How to complete this task: Gather all lines in the records below that include the word "green".

(Pictures paired with source code)
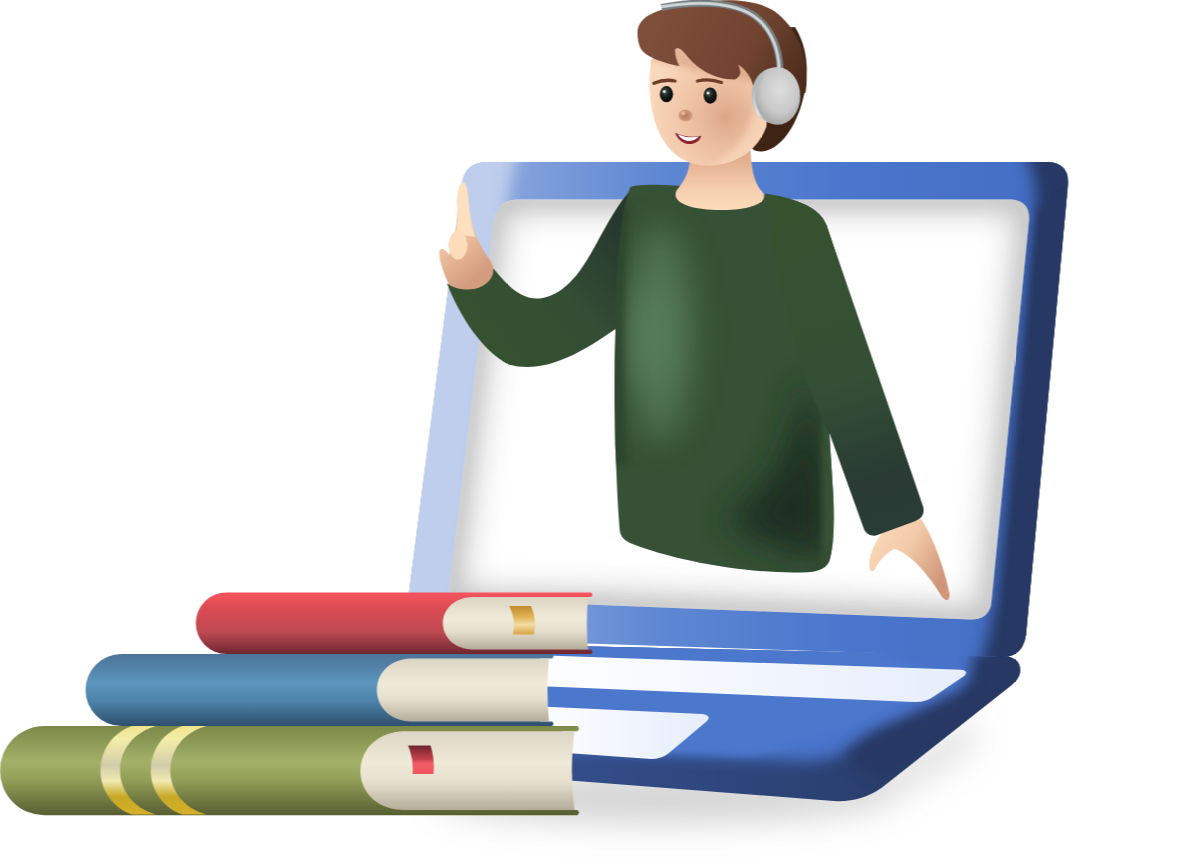
<!DOCTYPE html>
<html lang="en">
<head>
<meta charset="utf-8">
<title>Online tutor illustration</title>
<style>
:root{
  --paper:#ffffff;
  --laptop-blue:#4b76cc;
  --laptop-light:#bfceec;
  --laptop-navy:#263963;
  --keys:#eaf0fd;
  --shirt:#365135;
  --shirt-light:#577b5a;
  --shirt-deep:#1f2f20;
  --skin:#f6cfb0;
  --skin-shade:#d9a384;
  --hair:#7b4c37;
  --hair-dark:#3f2416;
}
*{box-sizing:border-box}
html,body{margin:0;padding:0;width:1200px;height:864px;overflow:hidden;background:var(--paper)}
.artwork{display:block;width:1200px;height:864px}
.navy{fill:var(--laptop-navy)}
.keys{fill:var(--keys)}
.brow{fill:none;stroke:#6d3d27;stroke-width:2.2;stroke-linecap:round}
</style>
</head>
<body>
<main>
<svg class="artwork" viewBox="0 0 800 576" role="img" aria-label="A tutor wearing headphones leans out of a laptop screen beside a stack of three books">
  <defs>
    <filter id="blur-2" x="-40%" y="-40%" width="180%" height="180%"><feGaussianBlur stdDeviation="2"/></filter>
    <filter id="blur-5" x="-40%" y="-40%" width="180%" height="180%"><feGaussianBlur stdDeviation="5"/></filter>
    <filter id="blur-10" x="-60%" y="-60%" width="220%" height="220%"><feGaussianBlur stdDeviation="11"/></filter>

    <linearGradient id="lid-face" gradientUnits="userSpaceOnUse" x1="330" y1="0" x2="690" y2="0">
      <stop offset="0" stop-color="#8aa6dd"/><stop offset=".3" stop-color="#5f88d3"/><stop offset=".65" stop-color="#4a76cd"/><stop offset="1" stop-color="#446fc4"/>
    </linearGradient>
    <linearGradient id="base-edge" x1="0" y1="0" x2="1" y2="0">
      <stop offset="0" stop-color="#34508f"/><stop offset=".5" stop-color="#2d4478"/><stop offset="1" stop-color="#263860"/>
    </linearGradient>
    <linearGradient id="key-sheen" x1="0" y1="0" x2="1" y2="0">
      <stop offset="0" stop-color="#fff"/><stop offset="1" stop-color="#e6edfc"/>
    </linearGradient>
    <linearGradient id="sleeve-raised" gradientUnits="userSpaceOnUse" x1="325" y1="225" x2="415" y2="150">
      <stop offset="0" stop-color="#36512f"/><stop offset=".5" stop-color="#344e35"/><stop offset="1" stop-color="#27382f"/>
    </linearGradient>
    <linearGradient id="sleeve-lowered" gradientUnits="userSpaceOnUse" x1="530" y1="140" x2="598" y2="350">
      <stop offset="0" stop-color="#36522f"/><stop offset=".55" stop-color="#344f35"/><stop offset=".85" stop-color="#293b34"/><stop offset="1" stop-color="#2a3c36"/>
    </linearGradient>
    <linearGradient id="raised-skin" x1="0" y1="0" x2=".4" y2="1">
      <stop offset="0" stop-color="#fbdcbc"/><stop offset=".55" stop-color="#efc3a2"/><stop offset="1" stop-color="#d39c7f"/>
    </linearGradient>
    <linearGradient id="lowered-skin" x1="0" y1="0" x2="1" y2=".6">
      <stop offset="0" stop-color="#fbdcbc"/><stop offset=".5" stop-color="#f3cbaa"/><stop offset="1" stop-color="#cf9678"/>
    </linearGradient>
    <linearGradient id="neck-skin" x1="0" y1="0" x2="0" y2="1">
      <stop offset=".25" stop-color="#e2ad8f"/><stop offset=".7" stop-color="#f6cfb0"/><stop offset="1" stop-color="#fcdcbb"/>
    </linearGradient>
    <radialGradient id="face-skin" gradientUnits="userSpaceOnUse" cx="484" cy="78" r="52">
      <stop offset="0" stop-color="#dca789"/><stop offset=".42" stop-color="#edbfa2"/><stop offset="1" stop-color="#fad8bb"/>
    </radialGradient>
    <linearGradient id="hair-tone" gradientUnits="userSpaceOnUse" x1="440" y1="15" x2="534" y2="60">
      <stop offset="0" stop-color="#7d4e39"/><stop offset=".6" stop-color="#714431"/><stop offset="1" stop-color="#4c2b1b"/>
    </linearGradient>
    <linearGradient id="steel" x1="0" y1="0" x2="1" y2="1">
      <stop offset="0" stop-color="#8e9799"/><stop offset=".5" stop-color="#dfe4e5"/><stop offset="1" stop-color="#858d90"/>
    </linearGradient>
    <radialGradient id="ear-pad" cx=".55" cy=".4" r=".65">
      <stop offset="0" stop-color="#dedede"/><stop offset=".6" stop-color="#c9c9c9"/><stop offset="1" stop-color="#a2a2a2"/>
    </radialGradient>
    <radialGradient id="eye-tone" cx=".4" cy=".35" r=".7">
      <stop offset="0" stop-color="#4d5b57"/><stop offset=".5" stop-color="#141b19"/><stop offset="1" stop-color="#050707"/>
    </radialGradient>
    <radialGradient id="nose-tone">
      <stop offset="0" stop-color="#b57f60"/><stop offset="1" stop-color="#cf9c7d"/>
    </radialGradient>
    <linearGradient id="pages" x1="0" y1="0" x2="0" y2="1">
      <stop offset="0" stop-color="#ddd5c3"/><stop offset=".4" stop-color="#f0ead9"/><stop offset=".65" stop-color="#e6dfcd"/><stop offset="1" stop-color="#b5ad9a"/>
    </linearGradient>
    <linearGradient id="red-cover" x1="0" y1="0" x2="0" y2="1">
      <stop offset="0" stop-color="#f7555d"/><stop offset=".25" stop-color="#dc4c55"/><stop offset=".65" stop-color="#bd4951"/><stop offset="1" stop-color="#6d2730"/>
    </linearGradient>
    <linearGradient id="blue-cover" x1="0" y1="0" x2="0" y2="1">
      <stop offset="0" stop-color="#4d7398"/><stop offset=".4" stop-color="#5c95bd"/><stop offset=".65" stop-color="#4e84ac"/><stop offset="1" stop-color="#2f4f6d"/>
    </linearGradient>
    <linearGradient id="green-cover" x1="0" y1="0" x2="0" y2="1">
      <stop offset="0" stop-color="#7c8848"/><stop offset=".4" stop-color="#a3b168"/><stop offset=".6" stop-color="#939f58"/><stop offset="1" stop-color="#565e31"/>
    </linearGradient>
    <linearGradient id="gold-band" x1="0" y1="0" x2="0" y2="1">
      <stop offset="0" stop-color="#eee58c"/><stop offset=".15" stop-color="#f3eda9"/><stop offset=".45" stop-color="#d2cda9"/><stop offset=".62" stop-color="#f1eab2"/><stop offset=".8" stop-color="#c6a925"/><stop offset="1" stop-color="#d6b02c"/>
    </linearGradient>
    <linearGradient id="gold-ribbon" x1="0" y1="0" x2="0" y2="1">
      <stop offset="0" stop-color="#c08b2d"/><stop offset=".4" stop-color="#e3b558"/><stop offset=".65" stop-color="#f2dca4"/><stop offset="1" stop-color="#d9a444"/>
    </linearGradient>
    <linearGradient id="red-ribbon" x1="0" y1="0" x2="0" y2="1">
      <stop offset="0" stop-color="#6e2530"/><stop offset=".5" stop-color="#c9424d"/><stop offset=".62" stop-color="#f05d66"/><stop offset="1" stop-color="#f0565f"/>
    </linearGradient>

    <path id="lid-shape" d="M323 108H699Q713 109 712 123L684 423Q682 438 668 438L360 428L272 400L308 122Q310 109 323 108Z"/>
    <path id="screen-shape" d="M345 133H674Q687 134 686 147L661 401Q660 413 647 413L391 403L310 402Q298 402 300 388L329 148Q331 133 345 133Z"/>
    <path id="base-top-shape" d="M350 428L668 437Q681 438 680 447Q680 453 674 458L585 512H350Z"/>
    <path id="base-shape" d="M350 430L668 437Q681 438 680 448Q680 452 674 457L588 525Q574 535 556 534L350 518Z"/>
    <path id="torso-shape" d="M420 125Q424 122 455 124L510 130Q540 134 548 146L553 290L555.500 330Q557 360 553 374Q550 381 538 381.500C500 383 450 374 420 362Q413 359 413 352Q408 285 410.500 215C411 180 413 145 420 125Z"/>
    <path id="gold-crescent" d="M21 0C-7 10 -7 49 21 59H37C5 50 5 9 37 0Z"/>
    <path id="face-shape" d="M434 40C432 57 433 72 438 85C445 103 458 110.500 472 110.500C490 110 505 101 511 84L512 30L470 14Z"/>

    <clipPath id="lid-clip"><use href="#lid-shape"/></clipPath>
    <clipPath id="screen-clip"><use href="#screen-shape"/></clipPath>
    <clipPath id="base-clip"><use href="#base-shape"/></clipPath>
    <clipPath id="torso-clip"><use href="#torso-shape"/></clipPath>
    <clipPath id="face-clip"><use href="#face-shape"/></clipPath>
  </defs>

  <g id="ground-shadow" filter="url(#blur-10)" fill="#8d8d8d">
    <ellipse cx="440" cy="532" rx="150" ry="17" opacity=".38"/>
    <path d="M560 528L650 478L648 500L590 536Z" opacity=".28"/>
  </g>

  <g id="laptop">
    <g id="keyboard-base">
      <use href="#base-shape" fill="url(#base-edge)"/>
      <g clip-path="url(#base-clip)">
        <path d="M340 420H665L640 466L582 492Q560 509 530 507L340 498Z" fill="#4873ca" filter="url(#blur-5)"/>
        <path d="M340 425H560L640 455L560 490L500 504L340 497Z" fill="#4b77cd" filter="url(#blur-2)"/>
        <path class="navy" d="M648 436L690 430V455L590 520L562 506Q572 490 602 480L652 456Z" filter="url(#blur-5)"/>
      </g>
      <path fill="url(#key-sheen)" d="M350 436.500L641 446.500Q646 447.500 643 450.500L623 464Q617 468.500 609 468L350 457Z"/>
      <path fill="url(#key-sheen)" d="M350 470.500L468 476Q475 477 471 481L446 502Q441 506 434 506L350 500Z"/>
    </g>

    <g id="lid">
      <use href="#lid-shape" fill="url(#lid-face)"/>
      <g clip-path="url(#lid-clip)">
        <path d="M260 90H355Q337 108 338 150L306 420H250Z" fill="var(--laptop-light)" filter="url(#blur-5)"/>
        <path class="navy" d="M690 95H730V455H650Q660 420 664 400L690 140Q692 116 680 95Z" filter="url(#blur-5)"/>
        <path class="navy" d="M692 140L725 120V450H665Z" filter="url(#blur-2)"/>
      </g>
    </g>

    <g id="screen">
      <use href="#screen-shape" fill="var(--paper)"/>
      <g clip-path="url(#screen-clip)">
        <use href="#screen-shape" fill="none" stroke="#777" stroke-width="12" opacity=".62" filter="url(#blur-10)"/>
        <use href="#screen-shape" fill="none" stroke="#777" stroke-width="5" opacity=".3" filter="url(#blur-5)"/>
      </g>
    </g>
  </g>

  <g id="tutor">
    <g id="raised-arm">
      <path fill="url(#sleeve-raised)" d="M422 125C398 150 391 194 360 199C347 200 338 190 329 179Q316 197 298 189C307 212 322 234 339 243C364 250 390 234 415 216Z"/>
      <path fill="url(#raised-skin)" d="M308 121.500Q311 120.500 312 130C313 148 317 159 325 171Q330 177 328.500 183C325 193 310 196 299.500 190C296 183 292 172 293 167Q295 163.500 299.500 170C302 160 305 150 305 140Q304 126 308 121.500Z"/>
      <path fill="#fde0bf" d="M308 122Q311 121 312 130C313 142 314 150 317 158L304 156Q306 146 305 138Q304 126 308 122Z"/>
      <ellipse cx="305.300" cy="163.500" rx="6.300" ry="9.500" fill="#fcdcba"/>
    </g>

    <g id="lowered-arm">
      <path fill="url(#lowered-skin)" d="M585 355L614 346C623 359 631 384 633 396Q633 403 628 398C620 384 606 368 596 366C590 369 585 375 583 380Q579 383 579.500 374Q581 365 588 355Z"/>
      <path fill="url(#sleeve-lowered)" d="M510 130Q545 134 551 150L615.500 338Q617 345 610 347.500L584 357Q577 358 575 350L552 286L515 190Z"/>
    </g>

    <g id="sweater">
      <use href="#torso-shape" fill="var(--shirt)"/>
      <g clip-path="url(#torso-clip)">
        <ellipse cx="440" cy="222" rx="22" ry="72" fill="var(--shirt-light)" opacity=".85" filter="url(#blur-10)"/>
        <ellipse cx="434" cy="225" rx="13" ry="35" fill="#5f8562" opacity=".6" filter="url(#blur-10)"/>
        <path d="M412 130L419 140Q414 230 418 310L400 310Z" fill="#2c432c" opacity=".7" filter="url(#blur-2)"/>
        <path d="M535 250Q556 290 552 372Q520 370 482 346Q530 320 535 250Z" fill="var(--shirt-deep)" filter="url(#blur-10)"/>
        <path d="M548 280L562 285V350L548 378Z" fill="#415f41" opacity=".6" filter="url(#blur-2)"/>
      </g>
      <path d="M510 129Q545 134 551 150L566 195L553 290Q530 240 522 195Q514 165 513 140Z" fill="url(#sleeve-lowered)"/>
    </g>

    <g id="head">
      <path fill="url(#neck-skin)" d="M460 96C461 111 458 119 451 127C447 136 463 140 480 140C498 140 512 136 509 129C502 121 501 113 500 94Z"/>
      <path fill="var(--hair-dark)" d="M500 96C510 89 514 76 505 60L505 20L530 18C538 31 539 45 537 58C533 83 520 101 507 101Q501 101 500 96Z"/>
      <use href="#face-shape" fill="url(#face-skin)"/>
      <g clip-path="url(#face-clip)">
        <path d="M505 40Q510 95 470 112L520 114V40Z" fill="#fbdabd" opacity=".65" filter="url(#blur-2)"/>
        <path d="M430 38Q470 50 512 55V20H430Z" fill="#c98f70" opacity=".45" filter="url(#blur-2)"/>
      </g>
      <path fill="url(#hair-tone)" d="M425 22C425 10 440 5 462 3C478 -1 503 -2 517 8C535 22 540 44 537 62L524 62L503 66C504 58 500 48 492 43Q496 50 490 53C474 53 463 44 457 36Q452 30 450 33Q450 39 453 44C442 42 430 38 427 32Q425 28 425 22Z"/>
      <g id="face-details">
        <path class="brow" d="M436 55.500Q443 52.500 450 54"/>
        <path class="brow" d="M465 54Q473 52 481 55"/>
        <ellipse cx="444.300" cy="62.800" rx="4.400" ry="5.400" fill="url(#eye-tone)"/>
        <ellipse cx="473.500" cy="63.700" rx="4.400" ry="5.400" fill="url(#eye-tone)"/>
        <circle cx="442.800" cy="61" r="1" fill="#dfe7e4"/>
        <circle cx="472" cy="62" r="1" fill="#dfe7e4"/>
        <ellipse cx="457" cy="77" rx="4.600" ry="4" fill="url(#nose-tone)"/>
        <circle cx="455.500" cy="75.500" r="1.300" fill="#e2b596"/>
        <path d="M450 88.500Q459 92.500 467.500 90.500C466 97.500 454 99 450 88.500Z" fill="#8d2330"/>
        <path d="M452 89.600Q459 92.500 466 91Q463 94 459 94Q454 93 452 89.600Z" fill="#fff"/>
      </g>
      <g id="headphones">
        <path d="M441 5C466 0 493 1 506 13C516 22 519.500 34 520 46" fill="none" stroke="#747d80" stroke-width="4.600"/>
        <path d="M441 4.500C467 0 493 1.500 506 13.500C516 23 519 34 519.500 46" fill="none" stroke="#cfd5d6" stroke-width="2"/>
        <path d="M519 45C505 44 500 57 501.500 67C503 77 509 82 517 83Z" fill="url(#steel)"/>
        <ellipse cx="518.500" cy="64" rx="15" ry="19.200" fill="url(#ear-pad)"/>
      </g>
    </g>
  </g>

  <g id="book-stack">
    <g id="green-book">
      <path fill="url(#green-cover)" d="M29.500 484H385Q387 486 385 487.500H375V540H385Q387 541.500 385 543.500H29.500A29.500 29.700 0 0 1 29.500 484Z"/>
      <use href="#gold-crescent" x="67" y="484" fill="url(#gold-band)"/>
      <use href="#gold-crescent" x="100.500" y="484" fill="url(#gold-band)"/>
      <path fill="url(#pages)" d="M268 487.500H383Q379.500 514 383 540H268C231 538 231 490 268 487.500Z"/>
      <path fill="url(#red-ribbon)" d="M272 497H287Q290 506 289 516H275Q276 506 272 497Z"/>
    </g>
    <g id="blue-book">
      <path fill="url(#blue-cover)" d="M81 436H368Q370 437.500 368 439H360V481H368Q370 482.500 368 484H81A24 24 0 0 1 81 436Z"/>
      <path fill="url(#pages)" d="M273 439H366Q364 460 366 481H273C244 479 244 441 273 439Z"/>
    </g>
    <g id="red-book">
      <path fill="url(#red-cover)" d="M151 395H394Q396 396.500 394 398H385V433H394Q396 434.500 394 436H151A20.500 20.500 0 0 1 151 395Z"/>
      <path fill="url(#pages)" d="M314 398H392Q390.500 416 392 433H314C289 431 289 400 314 398Z"/>
      <path fill="url(#gold-ribbon)" d="M339.500 404H354Q358 413 356 423H342Q344 413 339.500 404Z"/>
    </g>
  </g>
</svg>
</main>
</body>
</html>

Task solution:
    <linearGradient id="green-cover" x1="0" y1="0" x2="0" y2="1">
    <g id="green-book">
      <path fill="url(#green-cover)" d="M29.500 484H385Q387 486 385 487.500H375V540H385Q387 541.500 385 543.500H29.500A29.500 29.700 0 0 1 29.500 484Z"/>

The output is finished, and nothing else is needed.